Wild bee populations have been struggling of late, and in America’s bread basket these important pollinators have seen their numbers shrink dramatically. A new study suggests that the culprit for the decline may be the crops we’re growing, and it puts the blame on the dramatic increase in corn cultivation in the wake of recent federal mandates to blend corn ethanol into gasoline. The BBC reports:
[The study’s] results show that numbers of wild bees likely declined by 23% between 2008 and 2013 in key agricultural regions in California, the Midwest, in Great Plains states and in the Mississippi river valley.
The study also showed that 39% of US croplands that depend on pollinators are suffering a significant mismatch between the demand for pollination and the supply of bees. […]
The most important reason for the decline in numbers according to the authors is the increased demand for biofuels, which has seen more land turned over to growing grains. US law requires that all gasoline sold contains at least 10% ethanol, mostly made from corn.
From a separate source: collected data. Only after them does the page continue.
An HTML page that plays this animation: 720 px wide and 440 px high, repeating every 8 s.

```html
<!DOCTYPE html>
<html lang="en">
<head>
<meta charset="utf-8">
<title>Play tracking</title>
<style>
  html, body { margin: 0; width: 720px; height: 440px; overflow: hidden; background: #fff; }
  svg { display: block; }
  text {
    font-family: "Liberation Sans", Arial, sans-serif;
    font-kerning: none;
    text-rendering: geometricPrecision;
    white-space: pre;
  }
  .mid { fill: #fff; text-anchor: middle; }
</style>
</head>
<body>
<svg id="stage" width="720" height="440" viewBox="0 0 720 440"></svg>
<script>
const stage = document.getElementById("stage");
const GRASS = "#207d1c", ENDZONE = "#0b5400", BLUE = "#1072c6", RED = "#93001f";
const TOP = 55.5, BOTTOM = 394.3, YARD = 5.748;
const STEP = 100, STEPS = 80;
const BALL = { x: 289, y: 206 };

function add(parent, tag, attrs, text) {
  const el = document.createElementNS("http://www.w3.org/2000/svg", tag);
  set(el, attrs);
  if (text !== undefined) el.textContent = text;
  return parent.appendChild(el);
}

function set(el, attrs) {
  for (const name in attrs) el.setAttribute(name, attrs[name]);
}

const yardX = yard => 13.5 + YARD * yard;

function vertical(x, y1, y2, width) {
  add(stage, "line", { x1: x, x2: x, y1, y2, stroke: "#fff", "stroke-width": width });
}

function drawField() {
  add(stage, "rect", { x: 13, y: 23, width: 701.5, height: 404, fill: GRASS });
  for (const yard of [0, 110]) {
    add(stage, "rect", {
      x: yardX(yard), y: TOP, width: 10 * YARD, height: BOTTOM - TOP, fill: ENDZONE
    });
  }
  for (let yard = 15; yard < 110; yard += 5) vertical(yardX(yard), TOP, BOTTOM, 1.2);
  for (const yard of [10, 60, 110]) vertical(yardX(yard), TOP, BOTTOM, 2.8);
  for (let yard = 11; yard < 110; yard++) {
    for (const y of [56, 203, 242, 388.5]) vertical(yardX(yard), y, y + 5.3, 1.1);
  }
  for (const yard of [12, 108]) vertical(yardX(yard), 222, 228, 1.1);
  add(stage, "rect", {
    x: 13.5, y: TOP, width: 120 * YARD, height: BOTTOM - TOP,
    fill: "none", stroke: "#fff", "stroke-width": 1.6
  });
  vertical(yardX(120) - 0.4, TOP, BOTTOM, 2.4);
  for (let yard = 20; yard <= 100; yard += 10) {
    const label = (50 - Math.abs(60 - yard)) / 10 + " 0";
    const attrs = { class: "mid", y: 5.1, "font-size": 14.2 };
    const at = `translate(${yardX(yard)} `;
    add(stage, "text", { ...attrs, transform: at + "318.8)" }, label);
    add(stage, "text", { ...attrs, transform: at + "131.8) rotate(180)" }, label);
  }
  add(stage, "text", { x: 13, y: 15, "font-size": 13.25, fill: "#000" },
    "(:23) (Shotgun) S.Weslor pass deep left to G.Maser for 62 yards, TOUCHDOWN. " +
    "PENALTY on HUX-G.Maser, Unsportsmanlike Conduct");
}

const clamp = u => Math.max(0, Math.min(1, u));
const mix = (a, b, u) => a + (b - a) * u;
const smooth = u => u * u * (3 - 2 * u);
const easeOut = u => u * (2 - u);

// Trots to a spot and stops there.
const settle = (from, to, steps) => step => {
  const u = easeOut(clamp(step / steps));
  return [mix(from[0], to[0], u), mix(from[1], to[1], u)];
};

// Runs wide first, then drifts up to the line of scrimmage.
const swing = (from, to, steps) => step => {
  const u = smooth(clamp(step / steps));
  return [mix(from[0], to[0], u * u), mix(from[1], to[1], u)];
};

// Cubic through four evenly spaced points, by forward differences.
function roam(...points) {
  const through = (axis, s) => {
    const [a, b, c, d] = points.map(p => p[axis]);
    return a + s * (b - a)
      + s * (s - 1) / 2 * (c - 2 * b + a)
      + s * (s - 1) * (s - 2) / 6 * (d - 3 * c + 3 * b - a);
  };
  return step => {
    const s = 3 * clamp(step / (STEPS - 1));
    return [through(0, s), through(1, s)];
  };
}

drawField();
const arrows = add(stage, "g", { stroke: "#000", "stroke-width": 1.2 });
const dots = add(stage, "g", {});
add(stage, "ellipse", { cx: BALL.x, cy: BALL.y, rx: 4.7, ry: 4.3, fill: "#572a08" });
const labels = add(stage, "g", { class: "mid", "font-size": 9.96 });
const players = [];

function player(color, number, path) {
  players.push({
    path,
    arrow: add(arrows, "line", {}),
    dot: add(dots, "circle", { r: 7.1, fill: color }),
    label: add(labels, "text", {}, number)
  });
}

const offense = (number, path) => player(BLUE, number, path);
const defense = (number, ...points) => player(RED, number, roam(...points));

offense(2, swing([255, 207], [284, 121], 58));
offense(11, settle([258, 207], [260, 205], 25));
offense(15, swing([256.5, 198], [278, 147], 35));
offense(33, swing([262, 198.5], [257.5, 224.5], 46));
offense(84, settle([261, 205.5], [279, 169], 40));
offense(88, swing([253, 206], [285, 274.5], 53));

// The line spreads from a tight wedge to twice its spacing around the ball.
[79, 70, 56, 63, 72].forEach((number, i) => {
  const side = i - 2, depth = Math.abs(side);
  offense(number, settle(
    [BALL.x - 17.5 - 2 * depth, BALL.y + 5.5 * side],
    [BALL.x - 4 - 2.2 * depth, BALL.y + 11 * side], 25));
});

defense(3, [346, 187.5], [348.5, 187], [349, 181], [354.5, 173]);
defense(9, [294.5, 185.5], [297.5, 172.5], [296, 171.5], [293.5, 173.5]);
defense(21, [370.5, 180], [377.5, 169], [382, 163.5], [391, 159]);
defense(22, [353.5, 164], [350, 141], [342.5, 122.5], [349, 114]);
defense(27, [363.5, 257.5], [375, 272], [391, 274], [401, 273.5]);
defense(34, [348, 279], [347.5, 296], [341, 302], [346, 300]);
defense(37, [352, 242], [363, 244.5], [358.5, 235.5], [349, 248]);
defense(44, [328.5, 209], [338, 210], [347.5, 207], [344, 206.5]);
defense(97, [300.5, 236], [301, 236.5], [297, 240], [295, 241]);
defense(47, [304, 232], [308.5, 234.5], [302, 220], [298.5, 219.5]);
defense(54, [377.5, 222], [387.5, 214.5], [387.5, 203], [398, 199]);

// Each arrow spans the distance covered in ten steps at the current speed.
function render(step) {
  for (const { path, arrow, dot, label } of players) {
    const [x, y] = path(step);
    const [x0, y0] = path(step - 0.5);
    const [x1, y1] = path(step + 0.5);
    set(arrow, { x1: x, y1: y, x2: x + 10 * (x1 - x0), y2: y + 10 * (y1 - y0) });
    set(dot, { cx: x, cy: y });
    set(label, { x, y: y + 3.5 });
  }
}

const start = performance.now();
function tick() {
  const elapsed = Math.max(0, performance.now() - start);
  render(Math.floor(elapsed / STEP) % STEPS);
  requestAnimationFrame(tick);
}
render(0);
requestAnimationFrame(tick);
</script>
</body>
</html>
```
So, to recap: America’s biofuel mandates don’t lower emissions, they raise global food prices and starve the world’s poor, they cost drivers billions at the pump every year, and they decimate wild bee populations.
It’s rare that a policy comes along that offers so little to so many distinct groups of shareholders. In that respect, perhaps there is something impressive about the Renewable Fuel Standard: It’s found that elusive policy sour spot. The sooner these quotas are rolled back, the better.